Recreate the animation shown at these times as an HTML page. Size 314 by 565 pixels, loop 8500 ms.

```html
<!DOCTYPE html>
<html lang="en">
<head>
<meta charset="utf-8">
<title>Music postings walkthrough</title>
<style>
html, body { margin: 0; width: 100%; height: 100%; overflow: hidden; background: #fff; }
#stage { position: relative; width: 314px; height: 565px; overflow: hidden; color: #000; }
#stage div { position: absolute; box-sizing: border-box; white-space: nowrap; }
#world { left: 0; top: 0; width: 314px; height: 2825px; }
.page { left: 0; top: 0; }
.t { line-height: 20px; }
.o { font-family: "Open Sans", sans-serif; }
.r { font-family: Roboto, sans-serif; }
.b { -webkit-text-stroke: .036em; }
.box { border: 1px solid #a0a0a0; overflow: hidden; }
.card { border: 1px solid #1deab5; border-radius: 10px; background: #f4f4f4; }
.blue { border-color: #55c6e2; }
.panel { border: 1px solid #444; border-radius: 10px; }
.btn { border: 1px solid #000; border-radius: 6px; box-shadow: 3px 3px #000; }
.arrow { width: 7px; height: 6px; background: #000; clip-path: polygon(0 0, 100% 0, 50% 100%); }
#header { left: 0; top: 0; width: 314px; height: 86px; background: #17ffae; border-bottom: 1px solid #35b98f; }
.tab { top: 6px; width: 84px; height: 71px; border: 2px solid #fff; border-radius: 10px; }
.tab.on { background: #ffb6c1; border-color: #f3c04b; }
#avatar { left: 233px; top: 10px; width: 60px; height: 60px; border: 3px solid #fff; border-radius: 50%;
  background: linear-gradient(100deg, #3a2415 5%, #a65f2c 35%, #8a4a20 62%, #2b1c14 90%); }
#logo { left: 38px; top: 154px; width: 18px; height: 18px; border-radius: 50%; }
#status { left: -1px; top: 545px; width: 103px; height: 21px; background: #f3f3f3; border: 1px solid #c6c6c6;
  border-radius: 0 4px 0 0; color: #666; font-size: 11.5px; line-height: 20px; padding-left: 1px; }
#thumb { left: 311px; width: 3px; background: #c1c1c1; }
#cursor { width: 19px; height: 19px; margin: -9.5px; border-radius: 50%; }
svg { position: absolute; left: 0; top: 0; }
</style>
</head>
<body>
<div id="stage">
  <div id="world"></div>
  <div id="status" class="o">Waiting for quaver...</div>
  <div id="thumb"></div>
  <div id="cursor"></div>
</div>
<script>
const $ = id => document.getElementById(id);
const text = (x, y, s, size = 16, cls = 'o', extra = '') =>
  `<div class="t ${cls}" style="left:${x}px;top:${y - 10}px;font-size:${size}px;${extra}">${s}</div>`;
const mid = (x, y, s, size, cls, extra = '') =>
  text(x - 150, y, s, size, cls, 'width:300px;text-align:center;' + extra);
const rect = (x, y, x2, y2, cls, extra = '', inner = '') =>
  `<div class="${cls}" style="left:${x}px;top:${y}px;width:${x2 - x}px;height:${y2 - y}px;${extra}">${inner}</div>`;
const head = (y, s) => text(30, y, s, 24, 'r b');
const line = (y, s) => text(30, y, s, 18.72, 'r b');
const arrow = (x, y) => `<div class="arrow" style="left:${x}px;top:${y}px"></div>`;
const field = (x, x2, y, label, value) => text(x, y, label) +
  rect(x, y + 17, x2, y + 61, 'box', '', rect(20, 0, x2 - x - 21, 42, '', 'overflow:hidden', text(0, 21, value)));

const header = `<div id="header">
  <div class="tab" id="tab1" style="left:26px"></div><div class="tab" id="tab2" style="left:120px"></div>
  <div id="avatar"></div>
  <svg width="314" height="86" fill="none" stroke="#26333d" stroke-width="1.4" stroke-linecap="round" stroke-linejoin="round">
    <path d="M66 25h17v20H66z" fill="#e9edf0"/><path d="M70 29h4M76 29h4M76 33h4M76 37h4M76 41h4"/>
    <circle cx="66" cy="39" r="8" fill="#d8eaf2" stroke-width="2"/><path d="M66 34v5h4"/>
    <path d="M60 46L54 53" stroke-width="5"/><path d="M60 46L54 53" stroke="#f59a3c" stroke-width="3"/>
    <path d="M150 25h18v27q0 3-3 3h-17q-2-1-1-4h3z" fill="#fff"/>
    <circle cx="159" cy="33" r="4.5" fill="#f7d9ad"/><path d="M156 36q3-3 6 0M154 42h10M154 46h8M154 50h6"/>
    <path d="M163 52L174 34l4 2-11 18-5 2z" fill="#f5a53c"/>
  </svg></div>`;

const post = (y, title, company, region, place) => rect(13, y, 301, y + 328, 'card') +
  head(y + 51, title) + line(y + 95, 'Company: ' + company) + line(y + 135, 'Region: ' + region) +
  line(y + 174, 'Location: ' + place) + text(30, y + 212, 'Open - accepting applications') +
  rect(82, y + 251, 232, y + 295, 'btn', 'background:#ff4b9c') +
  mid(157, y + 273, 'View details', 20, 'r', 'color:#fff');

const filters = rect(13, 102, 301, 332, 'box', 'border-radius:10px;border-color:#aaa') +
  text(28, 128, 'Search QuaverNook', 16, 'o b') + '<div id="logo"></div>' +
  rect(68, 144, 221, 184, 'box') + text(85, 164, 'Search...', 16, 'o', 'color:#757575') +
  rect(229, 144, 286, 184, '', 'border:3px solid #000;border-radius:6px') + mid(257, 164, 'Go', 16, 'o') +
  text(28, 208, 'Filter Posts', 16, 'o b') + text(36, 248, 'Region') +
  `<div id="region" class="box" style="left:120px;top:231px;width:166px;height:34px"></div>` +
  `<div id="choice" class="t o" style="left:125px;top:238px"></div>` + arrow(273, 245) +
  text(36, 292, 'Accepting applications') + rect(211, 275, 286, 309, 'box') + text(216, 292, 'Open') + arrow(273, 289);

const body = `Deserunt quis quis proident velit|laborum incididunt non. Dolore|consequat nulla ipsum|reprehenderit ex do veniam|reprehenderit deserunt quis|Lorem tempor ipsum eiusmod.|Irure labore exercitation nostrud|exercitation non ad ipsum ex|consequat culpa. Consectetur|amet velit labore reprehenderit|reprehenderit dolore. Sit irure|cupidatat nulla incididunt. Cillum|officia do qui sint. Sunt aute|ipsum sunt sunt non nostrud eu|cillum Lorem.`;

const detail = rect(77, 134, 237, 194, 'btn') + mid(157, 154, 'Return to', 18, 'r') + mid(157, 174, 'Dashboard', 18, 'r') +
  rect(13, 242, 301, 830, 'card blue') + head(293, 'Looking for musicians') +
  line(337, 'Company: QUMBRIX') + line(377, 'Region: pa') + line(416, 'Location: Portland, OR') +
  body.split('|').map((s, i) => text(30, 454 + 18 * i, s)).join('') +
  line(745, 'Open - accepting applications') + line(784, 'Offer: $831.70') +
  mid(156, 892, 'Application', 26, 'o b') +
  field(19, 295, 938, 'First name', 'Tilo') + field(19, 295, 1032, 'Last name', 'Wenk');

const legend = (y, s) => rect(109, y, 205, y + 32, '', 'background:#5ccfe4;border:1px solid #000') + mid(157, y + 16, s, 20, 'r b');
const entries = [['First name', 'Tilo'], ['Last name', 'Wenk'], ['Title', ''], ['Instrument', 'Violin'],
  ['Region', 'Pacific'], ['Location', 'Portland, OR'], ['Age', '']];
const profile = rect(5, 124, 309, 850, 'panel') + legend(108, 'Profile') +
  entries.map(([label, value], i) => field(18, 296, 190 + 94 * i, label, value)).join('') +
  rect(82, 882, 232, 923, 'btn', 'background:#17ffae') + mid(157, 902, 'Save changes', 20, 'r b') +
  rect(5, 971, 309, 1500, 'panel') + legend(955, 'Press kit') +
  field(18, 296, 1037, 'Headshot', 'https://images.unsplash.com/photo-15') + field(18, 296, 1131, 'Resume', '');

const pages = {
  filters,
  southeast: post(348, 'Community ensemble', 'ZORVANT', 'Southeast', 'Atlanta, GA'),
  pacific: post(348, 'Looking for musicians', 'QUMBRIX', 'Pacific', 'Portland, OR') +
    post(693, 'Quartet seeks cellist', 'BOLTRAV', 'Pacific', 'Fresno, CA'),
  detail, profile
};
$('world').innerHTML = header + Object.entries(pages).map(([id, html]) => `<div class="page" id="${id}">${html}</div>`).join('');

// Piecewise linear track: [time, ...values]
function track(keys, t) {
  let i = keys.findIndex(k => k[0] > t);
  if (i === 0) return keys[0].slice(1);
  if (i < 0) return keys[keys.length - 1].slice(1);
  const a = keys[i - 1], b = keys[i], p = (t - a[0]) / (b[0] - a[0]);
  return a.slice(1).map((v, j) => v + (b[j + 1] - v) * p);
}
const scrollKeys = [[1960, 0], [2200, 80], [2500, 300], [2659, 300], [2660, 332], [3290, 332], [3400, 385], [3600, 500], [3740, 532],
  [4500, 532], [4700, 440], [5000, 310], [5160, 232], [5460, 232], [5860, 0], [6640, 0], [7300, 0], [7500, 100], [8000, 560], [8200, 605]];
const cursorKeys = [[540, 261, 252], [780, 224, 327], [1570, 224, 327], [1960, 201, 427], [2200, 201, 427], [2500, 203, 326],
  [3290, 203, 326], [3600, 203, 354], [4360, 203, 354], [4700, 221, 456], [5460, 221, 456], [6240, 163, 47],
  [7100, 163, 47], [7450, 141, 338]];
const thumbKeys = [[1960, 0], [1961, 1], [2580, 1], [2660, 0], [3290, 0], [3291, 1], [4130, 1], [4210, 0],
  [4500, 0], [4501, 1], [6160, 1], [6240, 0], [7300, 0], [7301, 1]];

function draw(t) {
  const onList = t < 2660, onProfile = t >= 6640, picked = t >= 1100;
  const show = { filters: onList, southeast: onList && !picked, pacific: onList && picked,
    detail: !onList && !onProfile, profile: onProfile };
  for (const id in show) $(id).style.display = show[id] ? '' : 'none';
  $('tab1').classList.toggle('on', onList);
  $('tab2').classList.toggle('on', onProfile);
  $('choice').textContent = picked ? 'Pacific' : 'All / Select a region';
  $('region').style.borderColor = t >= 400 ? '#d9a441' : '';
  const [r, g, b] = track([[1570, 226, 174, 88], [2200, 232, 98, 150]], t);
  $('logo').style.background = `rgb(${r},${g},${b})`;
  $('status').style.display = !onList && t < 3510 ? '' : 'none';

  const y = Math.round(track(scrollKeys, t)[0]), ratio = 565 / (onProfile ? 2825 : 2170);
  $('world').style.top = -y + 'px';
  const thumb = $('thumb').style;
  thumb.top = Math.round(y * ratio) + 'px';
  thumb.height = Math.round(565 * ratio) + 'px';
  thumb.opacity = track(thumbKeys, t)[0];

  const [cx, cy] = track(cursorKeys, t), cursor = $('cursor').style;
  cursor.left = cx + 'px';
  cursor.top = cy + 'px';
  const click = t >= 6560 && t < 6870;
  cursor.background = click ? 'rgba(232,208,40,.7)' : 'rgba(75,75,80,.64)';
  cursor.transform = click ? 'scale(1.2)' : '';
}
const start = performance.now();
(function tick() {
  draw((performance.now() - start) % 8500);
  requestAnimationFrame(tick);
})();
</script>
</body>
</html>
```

------------------------------------

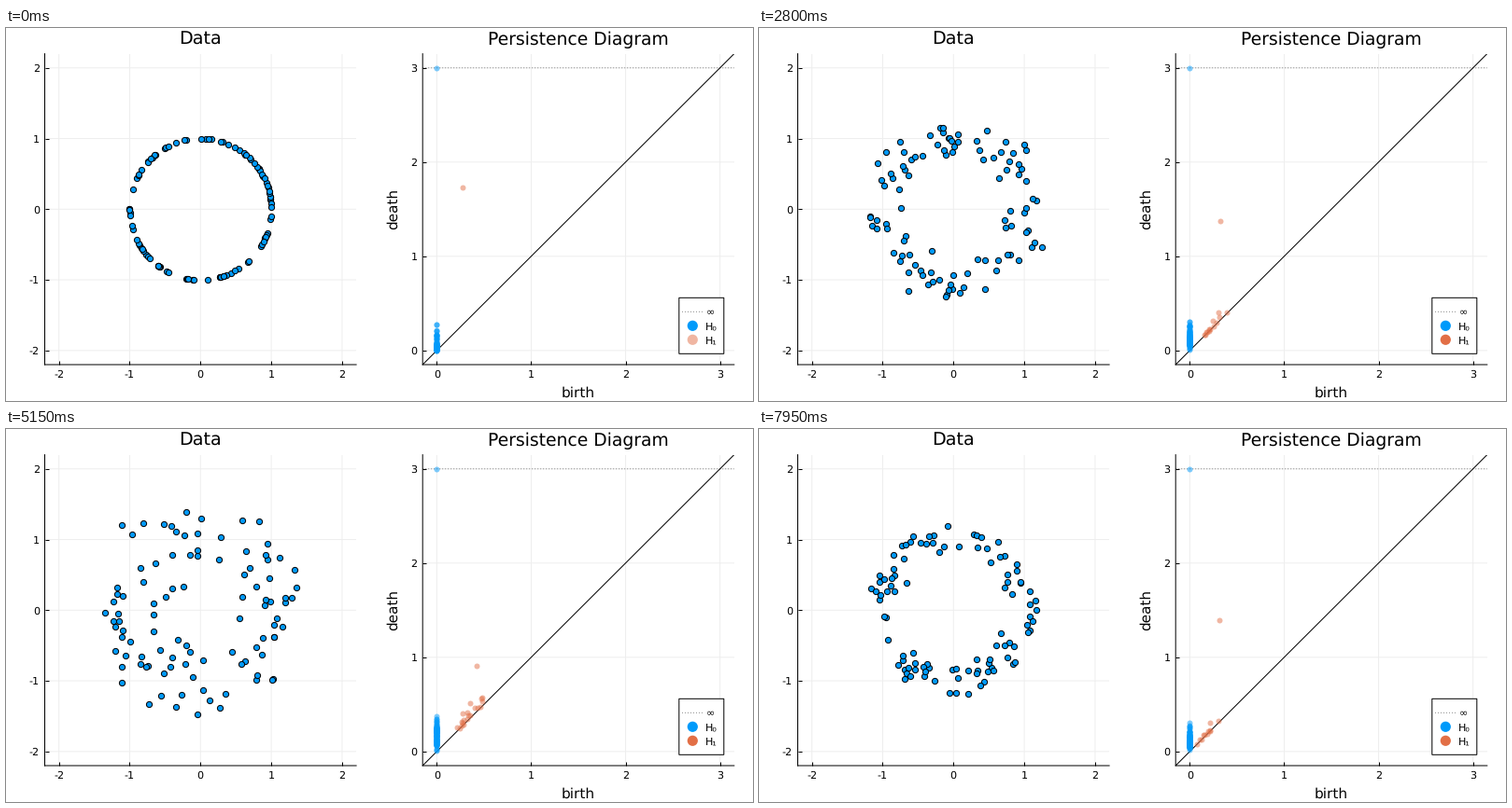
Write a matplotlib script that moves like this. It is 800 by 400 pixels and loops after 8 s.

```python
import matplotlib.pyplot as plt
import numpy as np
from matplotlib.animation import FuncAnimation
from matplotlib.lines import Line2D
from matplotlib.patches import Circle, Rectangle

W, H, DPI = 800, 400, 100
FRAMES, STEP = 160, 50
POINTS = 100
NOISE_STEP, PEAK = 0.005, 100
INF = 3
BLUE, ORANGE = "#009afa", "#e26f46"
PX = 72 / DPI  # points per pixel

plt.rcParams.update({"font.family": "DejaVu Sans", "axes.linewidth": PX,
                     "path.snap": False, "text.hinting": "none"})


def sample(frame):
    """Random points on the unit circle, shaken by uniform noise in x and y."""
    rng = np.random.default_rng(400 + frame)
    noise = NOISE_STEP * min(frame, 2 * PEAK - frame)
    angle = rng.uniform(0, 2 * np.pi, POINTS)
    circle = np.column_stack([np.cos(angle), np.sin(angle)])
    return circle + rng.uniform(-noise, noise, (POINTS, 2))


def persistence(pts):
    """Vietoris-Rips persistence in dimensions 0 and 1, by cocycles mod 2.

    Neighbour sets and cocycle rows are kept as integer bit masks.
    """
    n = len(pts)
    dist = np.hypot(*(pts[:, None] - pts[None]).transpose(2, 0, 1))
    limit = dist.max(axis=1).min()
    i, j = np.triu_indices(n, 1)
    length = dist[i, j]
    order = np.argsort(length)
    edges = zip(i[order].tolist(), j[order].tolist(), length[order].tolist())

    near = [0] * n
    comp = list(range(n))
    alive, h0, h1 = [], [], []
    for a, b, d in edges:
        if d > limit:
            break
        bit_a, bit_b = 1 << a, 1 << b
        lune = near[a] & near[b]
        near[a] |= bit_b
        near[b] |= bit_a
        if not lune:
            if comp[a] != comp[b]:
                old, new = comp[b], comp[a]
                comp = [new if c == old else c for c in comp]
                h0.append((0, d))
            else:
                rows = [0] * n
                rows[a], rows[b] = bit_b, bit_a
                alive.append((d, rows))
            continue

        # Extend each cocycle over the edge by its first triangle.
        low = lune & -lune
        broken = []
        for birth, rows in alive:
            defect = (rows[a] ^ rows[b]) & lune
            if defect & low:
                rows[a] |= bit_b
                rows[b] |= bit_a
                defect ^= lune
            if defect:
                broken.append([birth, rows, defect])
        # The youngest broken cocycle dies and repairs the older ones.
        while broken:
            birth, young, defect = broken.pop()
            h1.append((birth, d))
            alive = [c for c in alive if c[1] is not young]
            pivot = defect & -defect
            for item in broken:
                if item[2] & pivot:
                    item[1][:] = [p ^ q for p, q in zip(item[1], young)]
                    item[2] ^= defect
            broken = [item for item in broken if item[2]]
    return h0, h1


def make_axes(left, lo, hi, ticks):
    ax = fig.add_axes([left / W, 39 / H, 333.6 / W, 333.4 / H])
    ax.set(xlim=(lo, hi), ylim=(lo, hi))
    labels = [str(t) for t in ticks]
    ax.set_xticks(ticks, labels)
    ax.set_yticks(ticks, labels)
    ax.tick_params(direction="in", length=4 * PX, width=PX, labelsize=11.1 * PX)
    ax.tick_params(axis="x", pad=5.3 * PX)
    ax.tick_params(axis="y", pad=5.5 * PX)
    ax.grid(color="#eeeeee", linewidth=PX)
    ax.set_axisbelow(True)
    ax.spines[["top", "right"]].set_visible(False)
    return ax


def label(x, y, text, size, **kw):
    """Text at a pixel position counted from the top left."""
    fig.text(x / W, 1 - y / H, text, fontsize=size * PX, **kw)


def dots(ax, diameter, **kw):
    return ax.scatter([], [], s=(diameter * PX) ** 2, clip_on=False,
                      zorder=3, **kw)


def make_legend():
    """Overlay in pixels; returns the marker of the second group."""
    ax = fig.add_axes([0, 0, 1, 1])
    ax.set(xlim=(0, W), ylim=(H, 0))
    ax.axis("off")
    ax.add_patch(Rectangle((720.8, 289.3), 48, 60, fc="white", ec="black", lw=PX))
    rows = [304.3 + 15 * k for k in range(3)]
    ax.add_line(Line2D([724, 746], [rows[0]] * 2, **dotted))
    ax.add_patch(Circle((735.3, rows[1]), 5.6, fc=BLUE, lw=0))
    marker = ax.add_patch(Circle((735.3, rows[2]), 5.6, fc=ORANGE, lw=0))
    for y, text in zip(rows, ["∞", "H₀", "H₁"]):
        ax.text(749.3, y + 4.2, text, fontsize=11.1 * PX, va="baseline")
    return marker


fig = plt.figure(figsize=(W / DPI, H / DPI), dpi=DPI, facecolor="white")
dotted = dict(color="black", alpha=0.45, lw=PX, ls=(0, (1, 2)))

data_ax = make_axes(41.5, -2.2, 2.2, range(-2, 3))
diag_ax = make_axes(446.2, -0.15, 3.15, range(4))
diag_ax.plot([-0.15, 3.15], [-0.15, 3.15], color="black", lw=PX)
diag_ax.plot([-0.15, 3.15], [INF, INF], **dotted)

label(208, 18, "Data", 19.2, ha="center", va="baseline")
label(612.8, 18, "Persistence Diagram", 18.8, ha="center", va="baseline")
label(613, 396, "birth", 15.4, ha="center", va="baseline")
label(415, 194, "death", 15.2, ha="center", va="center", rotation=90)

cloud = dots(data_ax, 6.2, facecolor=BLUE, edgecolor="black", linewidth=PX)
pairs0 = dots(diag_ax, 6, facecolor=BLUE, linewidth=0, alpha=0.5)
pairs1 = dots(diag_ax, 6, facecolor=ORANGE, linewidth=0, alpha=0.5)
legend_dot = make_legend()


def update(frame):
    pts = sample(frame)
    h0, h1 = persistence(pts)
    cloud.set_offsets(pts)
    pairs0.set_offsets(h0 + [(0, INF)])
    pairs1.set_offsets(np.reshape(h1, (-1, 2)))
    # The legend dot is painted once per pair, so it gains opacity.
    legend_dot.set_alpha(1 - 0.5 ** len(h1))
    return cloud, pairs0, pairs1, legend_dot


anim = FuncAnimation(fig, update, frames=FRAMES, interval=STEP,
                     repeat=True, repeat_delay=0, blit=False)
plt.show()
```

------------------------------------

All lines above in which the word "center" occurs should be identified and copied.

  text(x - 150, y, s, size, cls, 'width:300px;text-align:center;' + extra);
label(208, 18, "Data", 19.2, ha="center", va="baseline")
label(612.8, 18, "Persistence Diagram", 18.8, ha="center", va="baseline")
label(613, 396, "birth", 15.4, ha="center", va="baseline")
label(415, 194, "death", 15.2, ha="center", va="center", rotation=90)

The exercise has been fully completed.